When nonprofessional investors are able to put money into small businesses, everyone can benefit.
I met with Paul on Tuesday. He is the CFO of a business start-up. He’s not sure if the next phase of his company’s financing is going to go through. Although he believes in the business model and the mission of the company, some days he thinks he won’t have a job in three weeks.
I met with David on Wednesday. While he’s a great saver and earns a decent buck, he isn’t wealthy. He wants to invest in small companies so much that we’ve set up a “fun money” account, which is 10% of his otherwise well-diversified, passively managed portfolio. “Fun money” is specifically set aside so that he can make individual investments he believes in.
Because of the way small business investing is structured in this country, the likelihood of Paul and David connecting has been infinitesimally small.
This drives me mad.
It’s not just these two who are missing out. Because small companies drive job and economic growth, the economy of the country loses when Paul and David don’t connect. And because the current system of funding is biased, some small businesses are a lot less likely to get funding despite their worthy ideas.
Recent developments could change all this.
To raise their initial start up money, small business owners typically first use their savings, and then appeal to their friends and family. Next, they go to banks. If they get big enough and have certain ambitions and contacts, they can get venture capital funding or private equity funding, which is what Paul was waiting on.
These sources of capital are all enhanced if you are affluent and well connected. Do your friends and family have extra money to invest in your business? Do you know anyone you can talk to at a bank? What about impressing people in the venture capital world? A lot of people with good ideas are shut out.
Enter the Internet. Raising money got a lot easier.
The Power of Reward Sites
With reward sites, startups with good ideas raise money in exchange for rewards.
Sesame, which opens doors remotely from smartphones, raised over $1.4 million on Kickstarter.com. The reward here was a chance to order the device.

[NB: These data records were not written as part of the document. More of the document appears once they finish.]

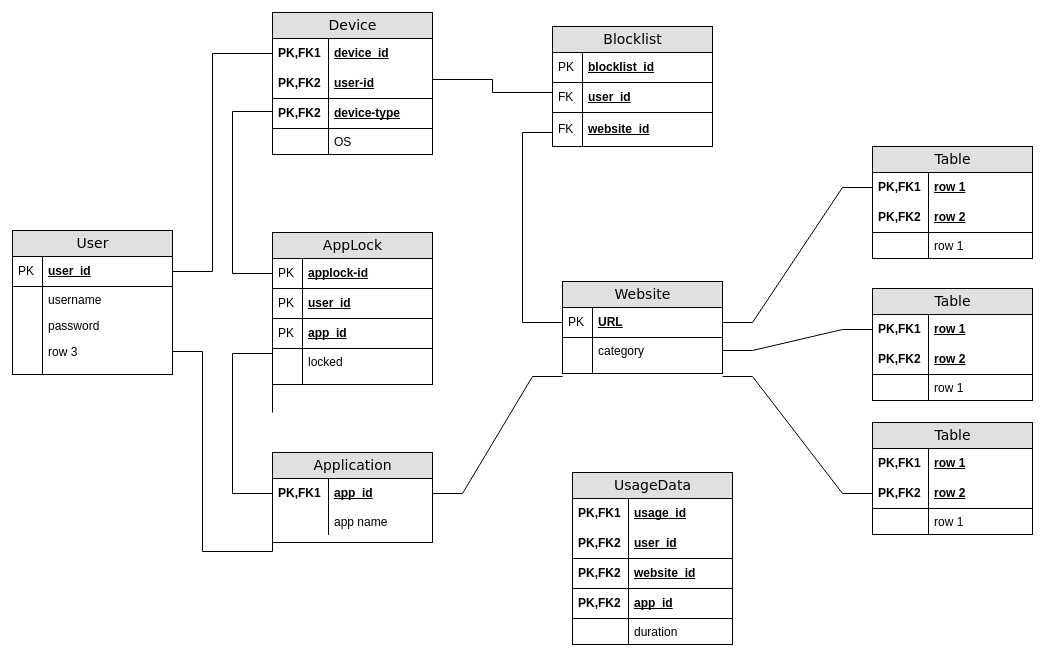
<!DOCTYPE html>
<html lang="en">
<head>
<meta charset="utf-8">
<title>Entity relationship diagram</title>
<style>
:root { --ink: #000; --paper: #fff; --header: #e0e0e0; }
* { box-sizing: border-box; margin: 0; padding: 0; }
body { width: 1045px; height: 660px; overflow: hidden; background: var(--paper); }
.diagram { position: relative; width: 1045px; height: 660px; overflow: hidden; color: var(--ink); font: 12px "Liberation Sans", Arial, sans-serif; }
.links { position: absolute; left: 0; top: 0; fill: none; stroke: var(--ink); stroke-width: 1; }
.entity { --key: 30px; position: absolute; width: 161px; border: 1px solid var(--ink); background: var(--paper); display: flex; flex-direction: column; }
.wide { --key: 56px; }
.entity h2 { flex: none; height: 26px; border-bottom: 1px solid var(--ink); background: var(--header); font: 14px/25px "DejaVu Sans", Verdana, sans-serif; text-align: center; }
.row { flex: none; display: grid; grid-template-columns: var(--key) 1fr; height: 26px; line-height: 26px; white-space: nowrap; }
.row > * { padding-left: 5px; }
.row > :first-child { border-right: 1px solid var(--ink); }
.id { height: 30px; line-height: 29px; }
.id > :last-child { font-weight: bold; text-decoration: underline; text-decoration-skip-ink: none; }
.wide .id > :first-child { font-weight: bold; }
.ruled { border-bottom: 1px solid var(--ink); }
.fill { flex: 1; height: auto; }
.tall { line-height: 33px; }

.user { left: 12px; top: 230px; height: 145px; }
.device { left: 272px; top: 12px; height: 143px; }
.blocklist { left: 552px; top: 26px; height: 121px; }
.applock { left: 272px; top: 232px; height: 153px; }
.application { left: 272px; top: 452px; height: 91px; }
.website { left: 562px; top: 281px; height: 93px; }
.usage { left: 572px; top: 472px; height: 173px; }
.table { left: 872px; height: 113px; }
.table-a { top: 146px; }
.table-b { top: 288px; }
.table-c { top: 422px; }
</style>
</head>
<body>
<main class="diagram">
  <section class="entity user">
    <h2>User</h2>
    <div class="row id ruled"><span>PK</span><span>user_id</span></div>
    <div class="row"><span></span><span>username</span></div>
    <div class="row"><span></span><span>password</span></div>
    <div class="row fill"><span></span><span>row 3</span></div>
  </section>

  <section class="entity wide device">
    <h2>Device</h2>
    <div class="row id"><span>PK,FK1</span><span>device_id</span></div>
    <div class="row id ruled"><span>PK,FK2</span><span>user-id</span></div>
    <div class="row id ruled"><span>PK,FK2</span><span>device-type</span></div>
    <div class="row fill"><span></span><span>OS</span></div>
  </section>

  <section class="entity blocklist">
    <h2>Blocklist</h2>
    <div class="row id ruled"><span>PK</span><span>blocklist_id</span></div>
    <div class="row id ruled"><span>FK</span><span>user_id</span></div>
    <div class="row id fill tall"><span>FK</span><span>website_id</span></div>
  </section>

  <section class="entity applock">
    <h2>AppLock</h2>
    <div class="row id ruled"><span>PK</span><span>applock-id</span></div>
    <div class="row id ruled"><span>PK</span><span>user_id</span></div>
    <div class="row id ruled"><span>PK</span><span>app_id</span></div>
    <div class="row fill"><span></span><span>locked</span></div>
  </section>

  <section class="entity wide application">
    <h2>Application</h2>
    <div class="row id"><span>PK,FK1</span><span>app_id</span></div>
    <div class="row"><span></span><span>app name</span></div>
  </section>

  <section class="entity website">
    <h2>Website</h2>
    <div class="row id ruled"><span>PK</span><span>URL</span></div>
    <div class="row fill"><span></span><span>category</span></div>
  </section>

  <section class="entity wide usage">
    <h2>UsageData</h2>
    <div class="row id"><span>PK,FK1</span><span>usage_id</span></div>
    <div class="row id ruled"><span>PK,FK2</span><span>user_id</span></div>
    <div class="row id ruled"><span>PK,FK2</span><span>website_id</span></div>
    <div class="row id ruled"><span>PK,FK2</span><span>app_id</span></div>
    <div class="row fill"><span></span><span>duration</span></div>
  </section>

  <section class="entity wide table table-a">
    <h2>Table</h2>
    <div class="row id"><span>PK,FK1</span><span>row 1</span></div>
    <div class="row id ruled"><span>PK,FK2</span><span>row 2</span></div>
    <div class="row fill"><span></span><span>row 1</span></div>
  </section>

  <section class="entity wide table table-b">
    <h2>Table</h2>
    <div class="row id"><span>PK,FK1</span><span>row 1</span></div>
    <div class="row id ruled"><span>PK,FK2</span><span>row 2</span></div>
    <div class="row fill"><span></span><span>row 1</span></div>
  </section>

  <section class="entity wide table table-c">
    <h2>Table</h2>
    <div class="row id"><span>PK,FK1</span><span>row 1</span></div>
    <div class="row id ruled"><span>PK,FK2</span><span>row 2</span></div>
    <div class="row fill"><span></span><span>row 1</span></div>
  </section>

  <svg class="links" width="1045" height="660" viewBox="0 0 1045 660" aria-hidden="true">
    <g transform="translate(.5 .5)">
      <polyline id="user-device" points="172,271 212,271 212,53 272,53"/>
      <polyline id="user-application" points="172,351 202,351 202,551 272,551 272,542"/>
      <polyline id="device-applock" points="272,111 232,111 232,273 272,273"/>
      <polyline id="applock-application" points="272,353 232,353 232,493 272,493"/>
      <line id="applock-tail" x1="272" y1="384" x2="272" y2="412"/>
      <polyline id="device-blocklist" points="432,79 492,79 492,92 552,92"/>
      <polyline id="blocklist-website" points="552,132 522,132 522,322 562,322"/>
      <polyline id="application-website" points="432,493 462,493 532,376 562,376"/>
      <polyline id="website-table-a" points="722,322 752,322 842,187 872,187"/>
      <polyline id="website-table-b" points="722,350 752,350 842,329 872,329"/>
      <polyline id="website-table-c" points="722,376 752,376 842,493 872,493"/>
    </g>
  </svg>
</main>
</body>
</html>
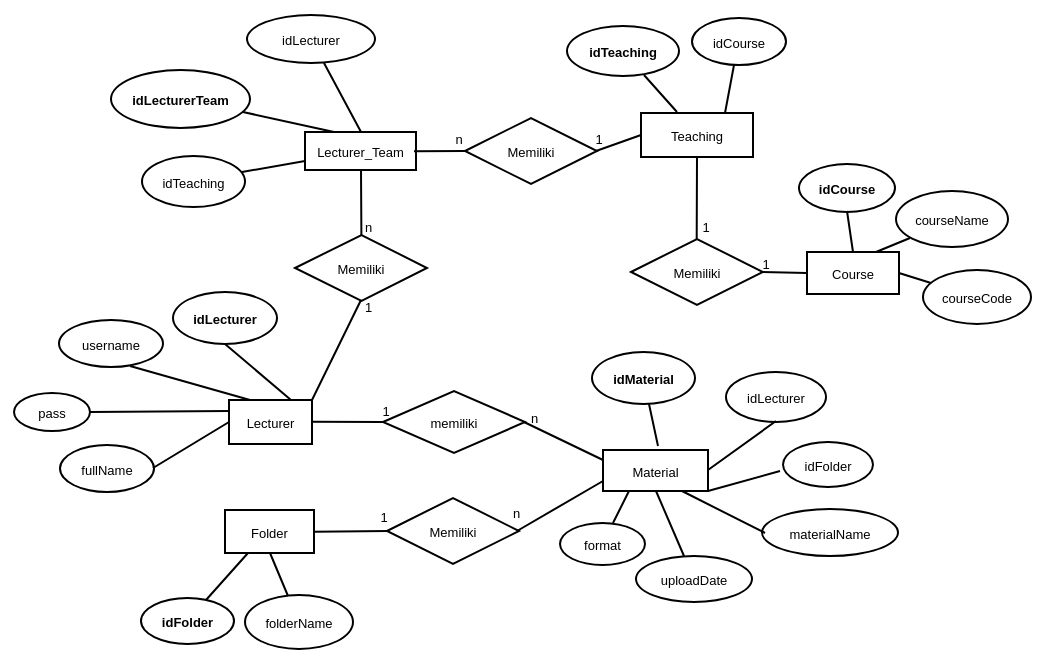
<!DOCTYPE html>
<html lang="id">
<head>
<meta charset="utf-8">
<title>Entity relationship diagram</title>
<style>
:root { --paper: #ffffff; --ink: #000000; --stroke: 2px; }
* { box-sizing: border-box; }
body { margin: 0; background: var(--paper); }
.diagram {
  position: relative; width: 1044px; height: 664px; overflow: hidden;
  background: var(--paper); color: var(--ink);
  font: 13px/15px "Liberation Sans", Arial, sans-serif;
}
.links { position: absolute; inset: 0; fill: none; stroke: var(--ink); stroke-width: var(--stroke); }
.entity, .attribute, .relation {
  position: absolute; left: var(--x); top: var(--y); width: var(--w); height: var(--h);
  display: flex; align-items: center; justify-content: center;
  padding-top: 3px; white-space: nowrap;
}
.entity, .attribute { border: var(--stroke) solid var(--ink); }
.attribute { border-radius: 50%; }
.key { font-weight: bold; }
.relation { --w: 134px; --h: 68px; }
.cardinality {
  position: absolute; left: var(--x); top: var(--y);
  transform: translate(-50%, -50%);
}
</style>
</head>
<body>
<main class="diagram">
  <svg class="links" width="1044" height="664" viewBox="0 0 1044 664" aria-hidden="true">
    <g class="attribute-links">
      <path d="M324 63L361 132M243 112L334 132M242 172L305 161"/>
      <path d="M644 75L677 112M734 65L725 113"/>
      <path d="M847 211L853 252M910 238L876 252M899 273L931 283"/>
      <path d="M225 344L291 400M130 366L250 400M90 412L229 411M153 468L229 422"/>
      <path d="M649 404L658 446M776 421L708 470M780 471L708 491M765 533L682 491M656 491L684 556M629 491L613 523"/>
      <path d="M248 553L206 600M270 553L288 596"/>
    </g>
    <g class="relation-links">
      <path d="M414 151.3L465 151M596 151L641 135"/>
      <path d="M361 170L361.4 235M361 300L312 400"/>
      <path d="M697 157L696.7 240M762 272L807 273"/>
      <path d="M312 421.7L383 422M524 422L603 460"/>
      <path d="M314 531.7L388 531M517 531L603 481"/>
    </g>
    <g class="relation-shapes">
      <polygon points="465,151 531,118 597,151 531,184"/>
      <polygon points="295,268 361.5,235 427,268 361.5,301"/>
      <polygon points="631,272 697,239 763,272 697,305"/>
      <polygon points="383,422 454,391 525,422 454,453"/>
      <polygon points="387,531 453,498 519,531 453,564"/>
    </g>
  </svg>

  <!-- Lecturer team -->
  <div class="entity" style="--x:304px;--y:131px;--w:113px;--h:40px">Lecturer_Team</div>
  <div class="attribute" style="--x:246px;--y:14px;--w:130px;--h:50px">idLecturer</div>
  <div class="attribute key" style="--x:110px;--y:69px;--w:141px;--h:60px">idLecturerTeam</div>
  <div class="attribute" style="--x:141px;--y:155px;--w:105px;--h:53px">idTeaching</div>

  <!-- Teaching -->
  <div class="entity" style="--x:640px;--y:112px;--w:114px;--h:46px">Teaching</div>
  <div class="attribute key" style="--x:566px;--y:25px;--w:114px;--h:52px">idTeaching</div>
  <div class="attribute" style="--x:691px;--y:17px;--w:96px;--h:49px">idCourse</div>

  <!-- Course -->
  <div class="entity" style="--x:806px;--y:251px;--w:94px;--h:44px">Course</div>
  <div class="attribute key" style="--x:798px;--y:163px;--w:98px;--h:50px">idCourse</div>
  <div class="attribute" style="--x:895px;--y:190px;--w:114px;--h:58px">courseName</div>
  <div class="attribute" style="--x:922px;--y:269px;--w:110px;--h:56px">courseCode</div>

  <!-- Lecturer -->
  <div class="entity" style="--x:228px;--y:399px;--w:85px;--h:46px">Lecturer</div>
  <div class="attribute key" style="--x:172px;--y:291px;--w:106px;--h:54px">idLecturer</div>
  <div class="attribute" style="--x:58px;--y:319px;--w:106px;--h:49px">username</div>
  <div class="attribute" style="--x:13px;--y:392px;--w:78px;--h:40px">pass</div>
  <div class="attribute" style="--x:59px;--y:444px;--w:96px;--h:49px">fullName</div>

  <!-- Material -->
  <div class="entity" style="--x:602px;--y:449px;--w:107px;--h:43px">Material</div>
  <div class="attribute key" style="--x:591px;--y:351px;--w:105px;--h:54px">idMaterial</div>
  <div class="attribute" style="--x:725px;--y:371px;--w:102px;--h:52px">idLecturer</div>
  <div class="attribute" style="--x:782px;--y:441px;--w:92px;--h:47px">idFolder</div>
  <div class="attribute" style="--x:761px;--y:508px;--w:138px;--h:49px">materialName</div>
  <div class="attribute" style="--x:635px;--y:555px;--w:118px;--h:48px">uploadDate</div>
  <div class="attribute" style="--x:559px;--y:522px;--w:87px;--h:44px">format</div>

  <!-- Folder -->
  <div class="entity" style="--x:224px;--y:509px;--w:91px;--h:45px">Folder</div>
  <div class="attribute key" style="--x:140px;--y:597px;--w:95px;--h:48px">idFolder</div>
  <div class="attribute" style="--x:244px;--y:594px;--w:110px;--h:56px">folderName</div>

  <!-- Relations -->
  <div class="relation" style="--x:464px;--y:117px">Memiliki</div>
  <div class="relation" style="--x:294px;--y:234px">Memiliki</div>
  <div class="relation" style="--x:630px;--y:238px">Memiliki</div>
  <div class="relation" style="--x:387px;--y:388px">memiliki</div>
  <div class="relation" style="--x:386px;--y:497px">Memiliki</div>

  <!-- Cardinalities -->
  <span class="cardinality" style="--x:459px;--y:139px">n</span>
  <span class="cardinality" style="--x:599px;--y:139px">1</span>
  <span class="cardinality" style="--x:368.5px;--y:227px">n</span>
  <span class="cardinality" style="--x:368.5px;--y:307px">1</span>
  <span class="cardinality" style="--x:706px;--y:227px">1</span>
  <span class="cardinality" style="--x:766px;--y:264px">1</span>
  <span class="cardinality" style="--x:386px;--y:411px">1</span>
  <span class="cardinality" style="--x:534.5px;--y:418px">n</span>
  <span class="cardinality" style="--x:384px;--y:517px">1</span>
  <span class="cardinality" style="--x:516.5px;--y:513px">n</span>
</main>
</body>
</html>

Then there is Lammily, Barbie’s realistically proportioned cousin, whose designer raised almost $500,000 through Tilt.com. The reward for funding Lammily was the chance to pre-order the doll, and sticker packs with stretch marks, cellulite, freckles, and boo-boos.
The reward sites show that companies can raise large amounts of money through small contributions from a large number of people. Research suggests that Kickstarter.com reduces company funding gender bias by an order of magnitude and reduces geographic bias as well. Reward sites cater to consumers who love new products and want to support new ideas.
You may get first dibs on a cool new doll, but sending money to a reward site isn’t investing.
The Risks of Private Equity
Traditionally, to get private equity funding, you have to sell to accredited investors — the richest 1% of the population, roughly speaking.
Accredited investor regulations were set up in in the wake of the 1929 crash, when a lot of people got ripped off because they invested in dubious enterprises. The idea was that people with a high level of wealth are sophisticated enough to understand investment risk. Unfortunately, this leaves the Davids of the world — investors who are sophisticated but wealthy — shut out of these types of investments.
Private equity placements are not always a great deal. When I’ve looked into them for clients, I’ve concluded they are expensive, risky, and difficult to get out of, even if you die. The middlemen who offer these and the advisers who sell these seem to be the ones most likely to make money. The best deals I’ve looked at weren’t hawked by sales people or investment advisers, but came through clients’ friends and family.
The rise of Internet portals set up to connect small companies with accredited investors has the potential to cut down on intermediary costs. Still, the sector remains small.
In 2012, President Obama signed the JOBS act, which directed the Securities and Exchange Commission to devise rules opening up small business investing to non-accredited investors.
Some organizations didn’t wait for the SEC to issue the rules. Instead, they dusted off exemptions in the securities legislation that most of us have ignored for 80 years.
States Get Into the Act
Some states have picked up on crowdfunding to boost their economies. Terms vary, but generally investors are subject to investment limits and companies are subject to a cap on raising money. Each individual, for example, might be limited to investing $10,000; each company might be limited to raising $1 million. Both investor and company are generally required to reside in the state.
This is music to ears of people who want to invest locally. The first successful offering using this type of exemption was in Georgia in 2013, where Bohemian Guitars raised approximately $130,000 through SparkMarket.com.
Village Power is another example of raising money using an exemption. This intermediary helps organizations set up and fund solar power projects. Village Power coaches their community partners to use an exemption in the SEC rules, which allows for up to 35 local, non-accredited investors.
New Rules Open Doors
New rules issued March 25 by the SEC removed a lot of the barriers for companies raising money and for non-accredited investors.
Companies will be able to raise up to $50 million. Non-accredited investors are welcome to invest, sometimes with limits — 10% of their net worth, say, or 10% of their net income.
Although Kickstarter has said that it won’t sell securities, other fundraising portals, such as Indiegogo, are looking into it.
And if all goes well, Paul, David, and I can start looking for the new opportunities in June of 2015.
by Bridget Sullivan Mermel
Originally published on Money.com